SF needs to get its head out of its collective ass about housing. We either need to build more places for people to live, or we need to accept skyrocketing rent and plummeting vacancies. There is no magical third option where rent comes down just because we wish it would.

Amen @ Steve Simitzis

I mean what else are we supposed to do? Continue with the status quo? At least this developer (SHOCKING SPOILER ALERT: Developer trying to make money!) is coming up with a solution albeit a small, but pervasive subset of the larger rental market. For single, fresh from college 20 somethings I think this is a viable, and attractive option. I feel like most of that demographic are moving frequently anyway. I think we should be supporting ideas like this. For a city that likes to pride itself on being open-minded, we sure do like to shoot down innovation. Especially anything coming from a *gasp* developer.

Matt Yglesias (progressive economic journalist/policy wonk from ThinkProgress, Slate, etc) wrote a little bit about this today.

“Laws regulating the smallest permissable size of a dwelling—something like the rule against apartments smaller than 400 square feet in New York, or the very common rules in the suburbs mandating a minimum sized lot for a single-family home—are among the most straightword tools in the exclusionary zoning toolkit.

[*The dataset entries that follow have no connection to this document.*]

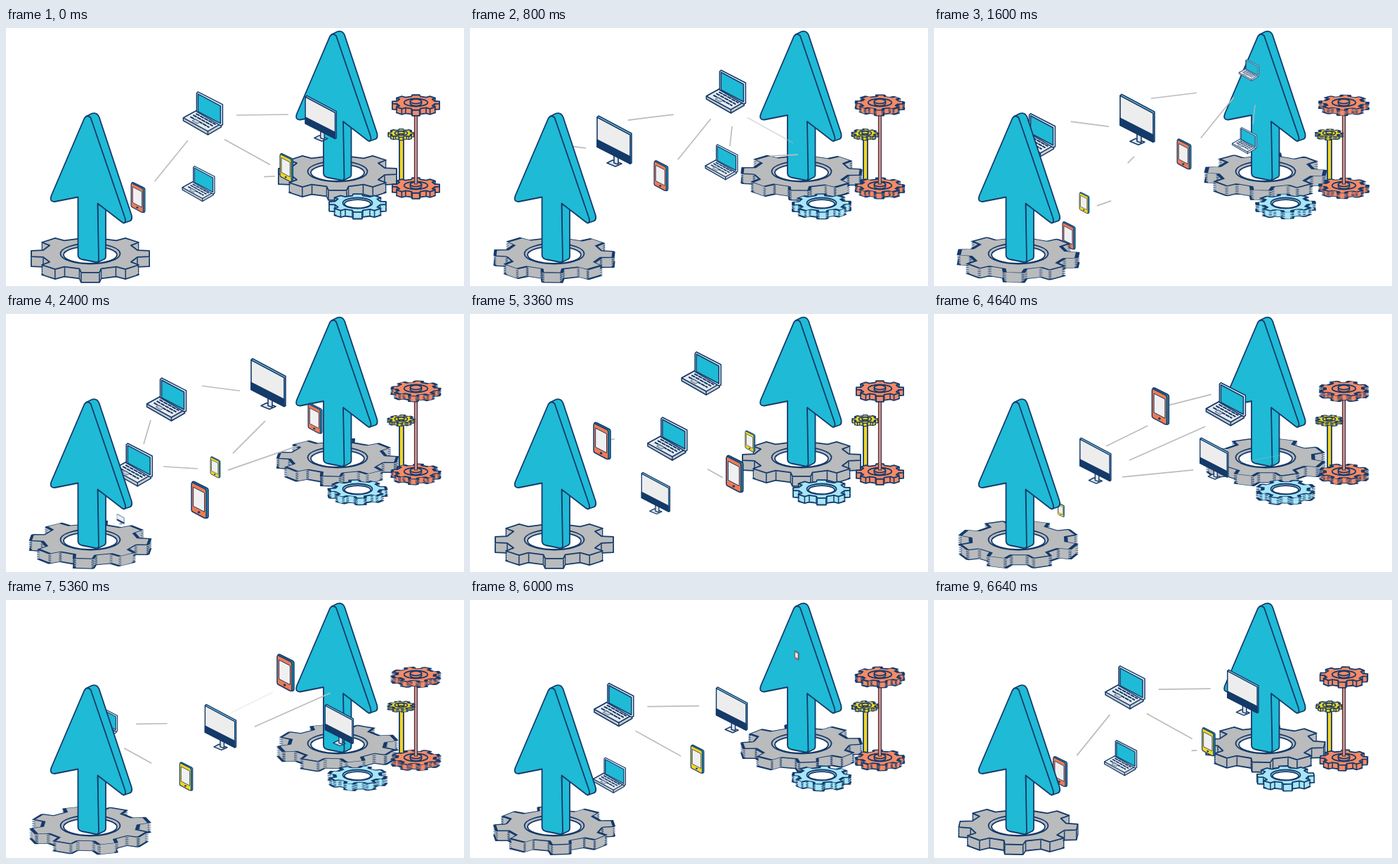
An HTML page without scripts that plays this animation: 652 by 367 pixels, repeating every 6720 ms.

```html
<!DOCTYPE html>
<html lang="en">
<head>
<meta charset="utf-8">
<title>Connected devices</title>
<style>
@property --turn { syntax: "<angle>"; inherits: true; initial-value: 0deg; }
@property --way { syntax: "<number>"; inherits: false; initial-value: 0; }
@property --in { syntax: "<number>"; inherits: false; initial-value: 1; }
@property --out { syntax: "<number>"; inherits: false; initial-value: 1; }

html, body { margin: 0; width: 100%; height: 100%; overflow: hidden; background: #fff; }
svg { display: block; width: 100vw; height: 100vh; animation: turn 6.72s steps(84) -4ms infinite; }
.ink { stroke: #143a6a; stroke-width: 1.8; stroke-linejoin: round; stroke-linecap: round; }
.fix { vector-effect: non-scaling-stroke; }
.spin { transform: rotate(var(--turn)); }

/* --b: birth time, --d: time the exit begins (ms) */
.dev, .line {
  translate: calc(var(--way) * 705.6px) calc(var(--way) * -258.7px);
  animation: drift 6.72s steps(84) infinite;
  animation-delay: calc(var(--b) * 1ms - 6724ms);
}
.dev use {
  scale: calc(var(--in) * var(--out));
  animation: grow 6.72s infinite, shrink 6.72s infinite;
  animation-delay: calc(var(--b) * 1ms - 6724ms), calc(var(--d) * 1ms - 6724ms);
}
.line path {
  fill: none; stroke: #bcbcbc; stroke-width: 1.7; stroke-dasharray: 1 2;
  opacity: var(--out);
  animation: draw 6.72s infinite, fade 6.72s infinite;
  animation-delay: calc(var(--b) * 1ms - 6724ms), calc(var(--d) * 1ms - 6724ms);
}
@keyframes turn { to { --turn: -360deg; } }
@keyframes drift { from { --way: 0; } to { --way: 1; } }
@keyframes grow {
  0% { --in: 0; animation-timing-function: steps(4); }
  4.762%, 75% { --in: 1; animation-timing-function: step-end; }
  75.01%, 100% { --in: 0; }
}
@keyframes shrink {
  0% { --out: 1; animation-timing-function: steps(4); }
  4.762%, 45% { --out: 0; animation-timing-function: step-end; }
  45.01%, 100% { --out: 1; }
}
@keyframes draw {
  0% { stroke-dashoffset: 1; animation-timing-function: steps(5); }
  5.952%, 60% { stroke-dashoffset: 0; animation-timing-function: step-end; }
  60.01%, 100% { stroke-dashoffset: 1; }
}
@keyframes fade {
  0% { --out: 1; animation-timing-function: steps(4); }
  4.762%, 60% { --out: 0; animation-timing-function: step-end; }
  60.01%, 100% { --out: 1; }
}
</style>
</head>
<body>
<svg viewBox="0 0 652 367" preserveAspectRatio="none">
<defs>
  <!-- cog seen from above, then tilted and stacked into a solid -->
  <path id="cog" class="fix" d="M67-15.5 84-13 84 13 67 15.5 58 37 69 50 50 69 37 58 15.5 67 13 84-13 84-15.5 67-37 58-50 69-69 50-58 37-67 15.5-84 13-84-13-67-15.5-58-37-69-50-50-69-37-58-15.5-67-13-84 13-84 15.5-67 37-58 50-69 69-50 58-37z"/>
  <path id="dots" class="fix" d="M67-15.5h.01M84-13h.01M84 13h.01M67 15.5h.01"/>
  <g id="quad">
    <use href="#dots"/><use href="#dots" transform="rotate(90)"/>
    <use href="#dots" transform="rotate(180)"/><use href="#dots" transform="rotate(270)"/>
  </g>
  <g id="edge" transform="scale(1 .32)"><use class="spin" href="#cog"/></g>
  <g id="wall" transform="scale(1 .32)">
    <g class="spin">
      <use href="#cog" style="stroke:none"/>
      <use href="#quad"/><use href="#quad" transform="rotate(45)"/>
    </g>
  </g>
  <g id="flat">
    <use href="#edge" y="14"/>
    <use href="#wall" y="12.5"/><use href="#wall" y="11"/><use href="#wall" y="9.5"/>
    <use href="#wall" y="8"/><use href="#wall" y="6.5"/><use href="#wall" y="5"/>
    <use href="#wall" y="3.5"/><use href="#wall" y="2"/>
    <use href="#edge"/>
  </g>
  <g id="thick">
    <use href="#edge" y="20"/>
    <use href="#wall" y="17"/><use href="#wall" y="14"/><use href="#wall" y="11"/>
    <use href="#wall" y="8"/><use href="#wall" y="5"/><use href="#wall" y="2"/>
    <use href="#edge"/>
  </g>
  <g id="hubbed">
    <use href="#thick"/>
    <ellipse class="fix" rx="42" ry="14"/>
    <path class="fix" d="M-20-4V4A20 8 0 0 0 20 4V-4"/>
    <ellipse class="fix" cy="-4" rx="20" ry="8"/>
  </g>

  <g id="base" class="ink" fill="#b9bbbd">
    <use href="#flat"/>
    <ellipse rx="42.5" ry="14.5"/>
    <ellipse cy="1.8" rx="38" ry="12.2" fill="#fff"/>
  </g>
  <g id="arrow" class="ink" fill="#1fbad6">
    <path d="M480 133 491.500 141V208Q491.500 212 488 213L480 217z"/>
    <path d="M464 9 472 5Q479 3 482 10L528 149Q530 156 526 158L517 161z"/>
    <path d="M461 12Q465 6 470 11L519 154Q521 163 515 160L480 133 481.500 213Q481.500 217 477 216.500L457 212.500Q452 211 452 206V124L419 130.500Q411 131 414 122z"/>
  </g>

  <g id="monitor" class="ink" style="stroke-width:1.6">
    <path d="M-10 31-2 27 11 32 2 36z" fill="#dfe3e6"/>
    <path d="M0 18V31L6 33V21z" fill="#dfe3e6"/>
    <path d="M-24-34-22-36 25-11V31L23 32z" fill="#8fdcec"/>
    <path d="M-24-34 23-9V32L-24 8z" fill="#ededee"/>
    <path d="M-24-2 23 22V32L-24 8z" fill="#143a6a"/>
  </g>
  <g id="laptop" class="ink" style="stroke-width:1.5">
    <path d="M-28 6-8-5 26 14V19L7 30-28 10z" fill="#c9ced3"/>
    <path d="M-28 6-8-5 26 14 7 25z" fill="#e8eaec"/>
    <path d="M7 25V30" fill="none"/>
    <path d="M-9-29-7-31 28-13V16L25 17-9-3z" fill="#e8f4f8"/>
    <path d="M-7-28 25-11V14L-7-3z" fill="#1fbad6"/>
    <path d="M-10 0 18 15.500M-14 2 14 17.500M-18 4.500 9 19.500" fill="none" style="stroke-width:2;stroke-dasharray:6 .8;stroke-linecap:butt"/>
    <path d="M-15 10-11 8-4 12-8 14z" fill="#c9ced3" style="stroke-width:.7"/>
  </g>
  <g id="phone" class="ink" style="stroke-width:1.5">
    <path d="M-11-24Q-11-27-8-26L10-17Q12-16 12-14V23Q12 26 9 26z" fill="#1c8fae"/>
    <path d="M-12-22Q-12-26-9-24L7-16Q9-15 9-12V23Q9 27 6 25.500L-10 17Q-12 16-12 14z"/>
    <path d="M-9-18 6.500-10V17L-9 9z" fill="#f0f0f1" style="stroke-width:1"/>
    <circle cx="-1.500" cy="17.500" r="1.500" fill="#143a6a" style="stroke-width:.5"/>
  </g>
</defs>

<use href="#base" x="472" y="204"/>
<use href="#arrow"/>

<!-- small gears -->
<g class="ink">
  <path d="M560 156h6v62h-6z" fill="#f5d327"/>
  <g fill="#a6e6f7" transform="translate(500.500 249)">
    <use href="#thick" transform="scale(-.48 .48)"/>
    <ellipse rx="21" ry="7.500"/>
    <ellipse cy="1.200" rx="18.500" ry="6" fill="#fff"/>
  </g>
  <g fill="#f58a67">
    <use href="#hubbed" transform="translate(583.500 224) scale(.4)"/>
    <path d="M581.500 116h4v106h-4z" style="stroke-width:1.200"/>
  </g>
  <g style="stroke-width:1.400">
    <use href="#hubbed" fill="#f5d327" transform="translate(562.500 149.500) scale(.217)"/>
  </g>
  <use href="#hubbed" fill="#f58a67" transform="translate(583.500 106) scale(.4)"/>
</g>

<!-- links -->
<g class="line" style="--b:5120;--d:160"><path pathLength="1" d="M160 185.600 234 184.600"/></g>
<g class="line" style="--b:6160;--d:1600"><path pathLength="1" d="M200 181.600 153 239.600"/></g>
<g class="line" style="--b:5120;--d:640"><path pathLength="1" d="M143 220 208 256"/></g>
<g class="line" style="--b:6560;--d:1040"><path pathLength="1" d="M366 217 327 219"/></g>
<g class="line" style="--b:320;--d:1520"><path pathLength="1" d="M322.600 158.500 319.600 186.500"/></g>
<g class="line" style="--b:240;--d:1760"><path pathLength="1" d="M166 152.600 231 144.600"/></g>
<g class="line" style="--b:640;--d:2560"><path pathLength="1" d="M148 177 94 170"/></g>
<g class="line" style="--b:1920;--d:2800"><path pathLength="1" d="M155.600 169.500 145.600 203.500"/></g>
<g class="line" style="--b:1920;--d:2720"><path pathLength="1" d="M173.600 235.500 222.600 238.500"/></g>
<g class="line" style="--b:1520;--d:2720"><path pathLength="1" d="M276.600 186 230.600 232"/></g>
<g class="line" style="--b:1520;--d:2640"><path pathLength="1" d="M223.600 256 324.600 221"/></g>
<g class="line" style="--b:3200;--d:4320"><path pathLength="1" d="M343 239 289 209"/></g>
<g class="line" style="--b:3280;--d:4720"><path pathLength="1" d="M184 184 252 166.700"/></g>
<g class="line" style="--b:3600;--d:5120"><path pathLength="1" d="M195 199 136 228"/></g>
<g class="line" style="--b:3600;--d:5520"><path pathLength="1" d="M277 200 169 248"/></g>
<g class="line" style="--b:3600;--d:4880"><path pathLength="1" d="M159 272 260 262"/></g>
<g class="line" style="--b:3600;--d:4400"><path pathLength="1" d="M323 252 383 241"/></g>

<!-- devices -->
<g class="dev" style="--b:-80;--d:2960" transform="translate(112.600 194.900)"><use href="#monitor"/></g>
<g class="dev" style="--b:2320;--d:5440" transform="translate(154.800 295) scale(.82)"><use href="#monitor"/></g>
<g class="dev" style="--b:3520;--d:80" transform="translate(111.800 251.800) scale(.9)"><use href="#monitor"/></g>
<g class="dev" style="--b:1280;--d:4320" transform="translate(110.900 165.100)"><use href="#laptop"/></g>
<g class="dev" style="--b:1760;--d:4800" transform="translate(113 239.600)"><use href="#laptop"/></g>
<g class="dev" style="--b:5120;--d:1440" transform="translate(112.400 183.400)"><use href="#laptop"/></g>
<g class="dev" style="--b:5600;--d:1520" transform="translate(156.400 265.100) scale(.82)"><use href="#laptop"/></g>
<g fill="#f07a52">
  <g class="dev" style="--b:1360;--d:4080" transform="translate(166.800 304.500)"><use href="#phone"/></g>
  <g class="dev" style="--b:2640;--d:5760" transform="translate(112.400 208.200)"><use href="#phone"/></g>
  <g class="dev" style="--b:6240;--d:2480" transform="translate(137.600 259.500) scale(.82)"><use href="#phone"/></g>
</g>
<g fill="#f5d327">
  <g class="dev" style="--b:1120;--d:3680" transform="translate(163.600 267.300) scale(.58)"><use href="#phone"/></g>
  <g class="dev" style="--b:4480;--d:400" transform="translate(164.100 284.900) scale(.77)"><use href="#phone"/></g>
</g>

<use href="#base" x="120" y="321"/>
<use href="#arrow" x="-349.500" y="116.500"/>
</svg>
</body>
</html>
```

The basic issue is that income-constrained individuals naturally make trade-offs among different virtues. You might get a larger dwelling with a longer commute. Or you might opt for a smaller dwelling with better local amenities. A rule against small homes prevents people with relatively modest incomes from making the trade-offs that would allow them to live in areas that the commute or the amenities makes desirable.”

I think the developer was pretty shortsighted in pitching this primarily toward young tech workers for the same reason.


I think an easier solution would be to allow free standing dwellings of similar size to be built in the backyards of existing homes. Sometimes we forget that there are significant yards in other neighborhoods and small cabin/tiny house/whatever you want to call it would not be a bad idea for families to build for extra rental income or to help out family members.